======== Material to process

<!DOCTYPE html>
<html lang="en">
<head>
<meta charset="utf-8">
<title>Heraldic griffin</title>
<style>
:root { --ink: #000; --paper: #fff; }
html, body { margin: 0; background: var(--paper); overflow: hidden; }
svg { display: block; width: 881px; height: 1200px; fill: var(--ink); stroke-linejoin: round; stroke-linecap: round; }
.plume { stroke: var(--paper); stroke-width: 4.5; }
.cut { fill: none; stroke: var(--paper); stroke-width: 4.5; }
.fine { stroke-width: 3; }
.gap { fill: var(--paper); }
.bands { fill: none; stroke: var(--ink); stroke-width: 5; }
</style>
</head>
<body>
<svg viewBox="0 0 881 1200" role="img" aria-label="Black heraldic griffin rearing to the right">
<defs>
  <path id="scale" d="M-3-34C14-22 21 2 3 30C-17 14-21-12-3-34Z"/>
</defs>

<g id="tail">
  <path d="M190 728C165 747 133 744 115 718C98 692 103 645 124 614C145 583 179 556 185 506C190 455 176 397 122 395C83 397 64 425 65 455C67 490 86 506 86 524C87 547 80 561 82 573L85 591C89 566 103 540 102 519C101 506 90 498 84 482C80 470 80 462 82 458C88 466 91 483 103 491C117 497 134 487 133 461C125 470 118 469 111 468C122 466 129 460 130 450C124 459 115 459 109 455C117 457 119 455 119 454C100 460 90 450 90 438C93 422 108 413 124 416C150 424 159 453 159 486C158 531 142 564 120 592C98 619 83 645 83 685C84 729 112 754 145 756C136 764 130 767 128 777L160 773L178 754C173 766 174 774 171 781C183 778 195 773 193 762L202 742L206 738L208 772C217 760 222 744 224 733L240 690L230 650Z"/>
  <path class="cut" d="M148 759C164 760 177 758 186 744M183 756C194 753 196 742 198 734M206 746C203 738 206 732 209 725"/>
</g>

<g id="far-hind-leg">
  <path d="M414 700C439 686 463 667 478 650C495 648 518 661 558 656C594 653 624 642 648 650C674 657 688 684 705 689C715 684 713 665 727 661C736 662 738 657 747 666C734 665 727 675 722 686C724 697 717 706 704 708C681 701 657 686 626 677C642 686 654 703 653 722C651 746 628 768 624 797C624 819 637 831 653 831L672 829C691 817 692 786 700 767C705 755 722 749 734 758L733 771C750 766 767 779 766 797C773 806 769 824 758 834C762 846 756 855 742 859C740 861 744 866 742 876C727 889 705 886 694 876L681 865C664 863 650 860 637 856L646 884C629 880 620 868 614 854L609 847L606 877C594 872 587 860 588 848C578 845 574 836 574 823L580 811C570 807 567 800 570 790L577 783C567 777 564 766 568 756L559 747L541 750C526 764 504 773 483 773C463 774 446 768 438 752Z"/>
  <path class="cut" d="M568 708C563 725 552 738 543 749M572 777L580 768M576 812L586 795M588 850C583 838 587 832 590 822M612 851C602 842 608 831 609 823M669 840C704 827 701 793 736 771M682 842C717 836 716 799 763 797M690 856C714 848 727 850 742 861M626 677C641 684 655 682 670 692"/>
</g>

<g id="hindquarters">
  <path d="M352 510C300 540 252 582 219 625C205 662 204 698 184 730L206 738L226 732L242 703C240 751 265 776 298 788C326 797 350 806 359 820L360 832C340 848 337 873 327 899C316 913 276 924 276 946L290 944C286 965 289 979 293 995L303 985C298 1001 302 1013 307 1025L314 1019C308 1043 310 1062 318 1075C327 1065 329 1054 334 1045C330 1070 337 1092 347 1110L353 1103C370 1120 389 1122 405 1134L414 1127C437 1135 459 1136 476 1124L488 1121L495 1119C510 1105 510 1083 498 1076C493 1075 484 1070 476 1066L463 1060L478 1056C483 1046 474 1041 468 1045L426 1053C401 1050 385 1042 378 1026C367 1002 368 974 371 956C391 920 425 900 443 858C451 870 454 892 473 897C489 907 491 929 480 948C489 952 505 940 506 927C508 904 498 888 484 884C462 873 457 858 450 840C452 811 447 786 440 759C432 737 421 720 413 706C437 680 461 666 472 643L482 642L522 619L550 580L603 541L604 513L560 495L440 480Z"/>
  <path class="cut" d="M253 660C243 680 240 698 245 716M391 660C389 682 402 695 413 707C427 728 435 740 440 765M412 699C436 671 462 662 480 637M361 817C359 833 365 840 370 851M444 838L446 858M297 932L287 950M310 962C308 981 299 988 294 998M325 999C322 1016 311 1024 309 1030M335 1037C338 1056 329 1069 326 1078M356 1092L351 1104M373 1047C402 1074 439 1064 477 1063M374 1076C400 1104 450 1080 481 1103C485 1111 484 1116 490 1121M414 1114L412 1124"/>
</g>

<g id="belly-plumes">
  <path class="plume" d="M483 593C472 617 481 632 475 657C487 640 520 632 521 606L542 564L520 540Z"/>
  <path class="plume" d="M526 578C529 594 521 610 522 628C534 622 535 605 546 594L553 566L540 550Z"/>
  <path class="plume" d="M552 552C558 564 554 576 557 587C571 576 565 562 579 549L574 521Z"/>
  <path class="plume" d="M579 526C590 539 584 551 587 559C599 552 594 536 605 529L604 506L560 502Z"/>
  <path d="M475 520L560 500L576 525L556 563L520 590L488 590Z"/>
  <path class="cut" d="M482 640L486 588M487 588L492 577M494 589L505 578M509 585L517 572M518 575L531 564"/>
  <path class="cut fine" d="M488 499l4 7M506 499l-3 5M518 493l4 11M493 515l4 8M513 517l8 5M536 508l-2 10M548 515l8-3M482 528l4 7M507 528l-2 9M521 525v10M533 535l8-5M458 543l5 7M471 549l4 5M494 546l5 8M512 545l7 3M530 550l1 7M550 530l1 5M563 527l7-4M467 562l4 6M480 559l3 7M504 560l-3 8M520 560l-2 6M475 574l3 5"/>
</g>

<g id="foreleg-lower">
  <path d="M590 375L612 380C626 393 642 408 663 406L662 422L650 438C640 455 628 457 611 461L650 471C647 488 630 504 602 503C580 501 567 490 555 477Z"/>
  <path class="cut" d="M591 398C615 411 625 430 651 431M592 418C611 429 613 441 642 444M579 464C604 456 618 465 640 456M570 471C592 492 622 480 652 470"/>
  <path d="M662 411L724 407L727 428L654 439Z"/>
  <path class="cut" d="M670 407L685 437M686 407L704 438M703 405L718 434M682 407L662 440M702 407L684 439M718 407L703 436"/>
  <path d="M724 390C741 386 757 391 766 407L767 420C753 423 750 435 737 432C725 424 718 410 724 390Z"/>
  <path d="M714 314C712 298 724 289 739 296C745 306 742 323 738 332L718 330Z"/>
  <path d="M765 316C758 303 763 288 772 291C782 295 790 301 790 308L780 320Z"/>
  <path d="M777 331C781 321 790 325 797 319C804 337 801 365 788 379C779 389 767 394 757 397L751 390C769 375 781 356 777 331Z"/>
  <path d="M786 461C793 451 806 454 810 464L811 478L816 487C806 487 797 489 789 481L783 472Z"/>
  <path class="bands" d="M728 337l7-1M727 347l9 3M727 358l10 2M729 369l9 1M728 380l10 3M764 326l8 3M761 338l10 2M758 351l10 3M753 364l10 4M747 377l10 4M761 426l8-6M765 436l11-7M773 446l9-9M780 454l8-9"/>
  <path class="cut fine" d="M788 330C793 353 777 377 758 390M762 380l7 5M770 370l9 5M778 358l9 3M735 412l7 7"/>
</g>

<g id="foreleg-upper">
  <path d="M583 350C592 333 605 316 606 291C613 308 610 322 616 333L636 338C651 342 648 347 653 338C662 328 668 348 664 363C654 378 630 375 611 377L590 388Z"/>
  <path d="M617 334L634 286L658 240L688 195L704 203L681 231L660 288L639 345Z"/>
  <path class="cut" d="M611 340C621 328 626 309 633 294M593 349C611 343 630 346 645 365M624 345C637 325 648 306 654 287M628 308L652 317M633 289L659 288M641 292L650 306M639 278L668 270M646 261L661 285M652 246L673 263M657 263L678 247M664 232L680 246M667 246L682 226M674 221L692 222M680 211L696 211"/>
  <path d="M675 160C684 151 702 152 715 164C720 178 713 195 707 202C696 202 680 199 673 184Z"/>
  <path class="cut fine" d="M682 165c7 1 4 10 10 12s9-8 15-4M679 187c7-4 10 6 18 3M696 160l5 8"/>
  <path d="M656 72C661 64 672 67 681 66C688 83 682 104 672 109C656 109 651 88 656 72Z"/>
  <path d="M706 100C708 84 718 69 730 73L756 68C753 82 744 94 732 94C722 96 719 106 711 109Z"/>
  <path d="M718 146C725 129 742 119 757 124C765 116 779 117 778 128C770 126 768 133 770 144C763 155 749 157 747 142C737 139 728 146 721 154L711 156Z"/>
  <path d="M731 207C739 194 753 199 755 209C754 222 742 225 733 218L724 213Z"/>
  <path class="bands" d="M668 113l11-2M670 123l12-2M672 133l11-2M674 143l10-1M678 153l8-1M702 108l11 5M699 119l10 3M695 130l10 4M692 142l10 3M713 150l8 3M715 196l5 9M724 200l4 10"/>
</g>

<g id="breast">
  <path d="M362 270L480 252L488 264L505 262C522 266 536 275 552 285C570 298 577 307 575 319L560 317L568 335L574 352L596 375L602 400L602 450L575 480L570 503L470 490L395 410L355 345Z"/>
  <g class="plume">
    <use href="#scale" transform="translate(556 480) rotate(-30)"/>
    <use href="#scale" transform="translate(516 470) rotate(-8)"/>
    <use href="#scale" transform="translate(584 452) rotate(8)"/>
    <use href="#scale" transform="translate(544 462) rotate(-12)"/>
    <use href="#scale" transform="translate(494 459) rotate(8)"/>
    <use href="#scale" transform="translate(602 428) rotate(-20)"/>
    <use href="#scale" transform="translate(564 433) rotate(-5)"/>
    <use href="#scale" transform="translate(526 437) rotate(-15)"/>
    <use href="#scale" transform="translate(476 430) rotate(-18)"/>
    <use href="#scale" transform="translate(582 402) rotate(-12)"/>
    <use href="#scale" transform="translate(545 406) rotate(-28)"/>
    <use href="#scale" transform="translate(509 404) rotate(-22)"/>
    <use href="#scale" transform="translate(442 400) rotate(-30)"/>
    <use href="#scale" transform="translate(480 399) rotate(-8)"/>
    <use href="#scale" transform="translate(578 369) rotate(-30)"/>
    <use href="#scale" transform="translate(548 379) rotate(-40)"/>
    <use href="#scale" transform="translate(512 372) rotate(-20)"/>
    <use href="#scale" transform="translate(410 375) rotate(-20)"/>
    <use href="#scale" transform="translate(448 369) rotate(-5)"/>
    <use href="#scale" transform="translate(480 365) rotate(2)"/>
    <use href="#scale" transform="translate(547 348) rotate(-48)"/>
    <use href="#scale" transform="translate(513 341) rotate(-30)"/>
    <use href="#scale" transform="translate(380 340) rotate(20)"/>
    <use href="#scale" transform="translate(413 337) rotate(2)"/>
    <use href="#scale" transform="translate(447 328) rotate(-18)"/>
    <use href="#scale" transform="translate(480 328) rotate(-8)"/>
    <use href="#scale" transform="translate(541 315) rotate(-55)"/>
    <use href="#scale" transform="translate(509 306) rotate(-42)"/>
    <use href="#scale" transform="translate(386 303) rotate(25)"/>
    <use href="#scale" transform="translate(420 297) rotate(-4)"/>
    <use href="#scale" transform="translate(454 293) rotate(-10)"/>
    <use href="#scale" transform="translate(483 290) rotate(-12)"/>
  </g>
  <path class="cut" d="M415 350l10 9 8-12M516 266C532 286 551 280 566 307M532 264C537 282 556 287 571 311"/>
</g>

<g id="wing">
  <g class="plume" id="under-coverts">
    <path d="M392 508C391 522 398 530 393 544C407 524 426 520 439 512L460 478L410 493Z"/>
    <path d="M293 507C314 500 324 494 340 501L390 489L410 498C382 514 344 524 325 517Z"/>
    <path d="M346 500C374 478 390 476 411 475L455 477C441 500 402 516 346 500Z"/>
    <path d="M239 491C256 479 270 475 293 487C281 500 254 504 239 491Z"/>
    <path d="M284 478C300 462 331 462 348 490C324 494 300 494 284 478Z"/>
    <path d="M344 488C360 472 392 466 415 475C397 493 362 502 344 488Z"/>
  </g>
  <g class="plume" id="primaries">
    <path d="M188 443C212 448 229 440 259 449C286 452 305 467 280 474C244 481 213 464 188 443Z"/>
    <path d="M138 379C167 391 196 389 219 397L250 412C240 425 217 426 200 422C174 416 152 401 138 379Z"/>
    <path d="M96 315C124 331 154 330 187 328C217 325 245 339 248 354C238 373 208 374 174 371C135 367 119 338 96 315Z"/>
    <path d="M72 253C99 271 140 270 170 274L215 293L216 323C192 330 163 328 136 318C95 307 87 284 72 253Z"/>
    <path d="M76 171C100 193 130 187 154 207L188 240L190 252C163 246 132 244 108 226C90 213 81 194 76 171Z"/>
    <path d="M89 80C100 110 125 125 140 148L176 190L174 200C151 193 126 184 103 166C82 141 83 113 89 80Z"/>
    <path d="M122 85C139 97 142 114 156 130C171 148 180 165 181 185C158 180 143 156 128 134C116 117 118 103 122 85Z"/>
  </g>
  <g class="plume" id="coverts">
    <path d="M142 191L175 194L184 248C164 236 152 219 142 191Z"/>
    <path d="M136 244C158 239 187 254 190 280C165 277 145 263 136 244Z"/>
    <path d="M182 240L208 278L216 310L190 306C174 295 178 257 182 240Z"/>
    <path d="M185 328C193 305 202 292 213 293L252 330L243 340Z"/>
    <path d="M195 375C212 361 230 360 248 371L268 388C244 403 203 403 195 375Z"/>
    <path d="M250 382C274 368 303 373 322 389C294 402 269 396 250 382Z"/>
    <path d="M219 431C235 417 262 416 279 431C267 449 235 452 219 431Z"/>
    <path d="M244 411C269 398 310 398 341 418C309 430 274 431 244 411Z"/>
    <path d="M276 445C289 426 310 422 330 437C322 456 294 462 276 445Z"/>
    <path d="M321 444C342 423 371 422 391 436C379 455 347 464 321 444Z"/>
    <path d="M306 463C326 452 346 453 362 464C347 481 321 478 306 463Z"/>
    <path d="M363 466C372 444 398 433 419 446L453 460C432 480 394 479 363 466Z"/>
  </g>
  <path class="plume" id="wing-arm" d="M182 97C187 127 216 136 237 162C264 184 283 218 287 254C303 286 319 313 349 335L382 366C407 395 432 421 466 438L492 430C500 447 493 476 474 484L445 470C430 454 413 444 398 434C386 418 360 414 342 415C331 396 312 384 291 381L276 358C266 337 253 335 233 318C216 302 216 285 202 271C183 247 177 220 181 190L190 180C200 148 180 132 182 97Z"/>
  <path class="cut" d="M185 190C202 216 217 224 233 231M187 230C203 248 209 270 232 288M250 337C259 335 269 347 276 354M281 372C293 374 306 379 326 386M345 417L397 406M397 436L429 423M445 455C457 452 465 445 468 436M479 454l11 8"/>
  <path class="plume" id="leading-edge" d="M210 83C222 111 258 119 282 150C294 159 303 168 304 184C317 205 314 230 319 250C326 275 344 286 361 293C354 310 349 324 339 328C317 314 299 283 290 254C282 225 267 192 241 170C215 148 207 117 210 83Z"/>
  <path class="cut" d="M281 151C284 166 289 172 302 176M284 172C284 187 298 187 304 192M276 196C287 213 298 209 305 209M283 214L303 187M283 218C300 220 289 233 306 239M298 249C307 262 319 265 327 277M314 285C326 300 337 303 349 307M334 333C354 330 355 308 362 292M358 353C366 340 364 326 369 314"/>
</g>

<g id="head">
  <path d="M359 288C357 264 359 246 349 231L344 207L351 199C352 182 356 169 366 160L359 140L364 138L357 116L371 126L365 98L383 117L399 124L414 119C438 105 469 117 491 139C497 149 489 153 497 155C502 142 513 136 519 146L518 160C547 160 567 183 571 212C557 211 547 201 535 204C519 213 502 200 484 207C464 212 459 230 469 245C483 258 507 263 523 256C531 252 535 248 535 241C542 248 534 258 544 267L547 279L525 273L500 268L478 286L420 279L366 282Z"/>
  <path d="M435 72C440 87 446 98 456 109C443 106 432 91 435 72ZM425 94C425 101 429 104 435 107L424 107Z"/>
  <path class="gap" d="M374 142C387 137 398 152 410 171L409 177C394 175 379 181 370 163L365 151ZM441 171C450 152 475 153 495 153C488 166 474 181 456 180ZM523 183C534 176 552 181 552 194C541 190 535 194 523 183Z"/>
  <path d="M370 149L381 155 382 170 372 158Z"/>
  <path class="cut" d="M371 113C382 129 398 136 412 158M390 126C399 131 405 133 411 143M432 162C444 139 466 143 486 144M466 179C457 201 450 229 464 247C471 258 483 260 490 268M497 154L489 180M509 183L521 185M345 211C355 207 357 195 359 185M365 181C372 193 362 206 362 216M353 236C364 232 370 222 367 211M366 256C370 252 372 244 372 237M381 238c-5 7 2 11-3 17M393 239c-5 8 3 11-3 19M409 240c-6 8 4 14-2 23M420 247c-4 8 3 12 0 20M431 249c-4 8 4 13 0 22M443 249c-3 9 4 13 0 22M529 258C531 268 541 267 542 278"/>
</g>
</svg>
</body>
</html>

================

— Task details —
For this exercise, find all lines in the records containing the word "fine" and copy them.

— Answer to the exercise —
.fine { stroke-width: 3; }
  <path class="cut fine" d="M488 499l4 7M506 499l-3 5M518 493l4 11M493 515l4 8M513 517l8 5M536 508l-2 10M548 515l8-3M482 528l4 7M507 528l-2 9M521 525v10M533 535l8-5M458 543l5 7M471 549l4 5M494 546l5 8M512 545l7 3M530 550l1 7M550 530l1 5M563 527l7-4M467 562l4 6M480 559l3 7M504 560l-3 8M520 560l-2 6M475 574l3 5"/>
  <path class="cut fine" d="M788 330C793 353 777 377 758 390M762 380l7 5M770 370l9 5M778 358l9 3M735 412l7 7"/>
  <path class="cut fine" d="M682 165c7 1 4 10 10 12s9-8 15-4M679 187c7-4 10 6 18 3M696 160l5 8"/>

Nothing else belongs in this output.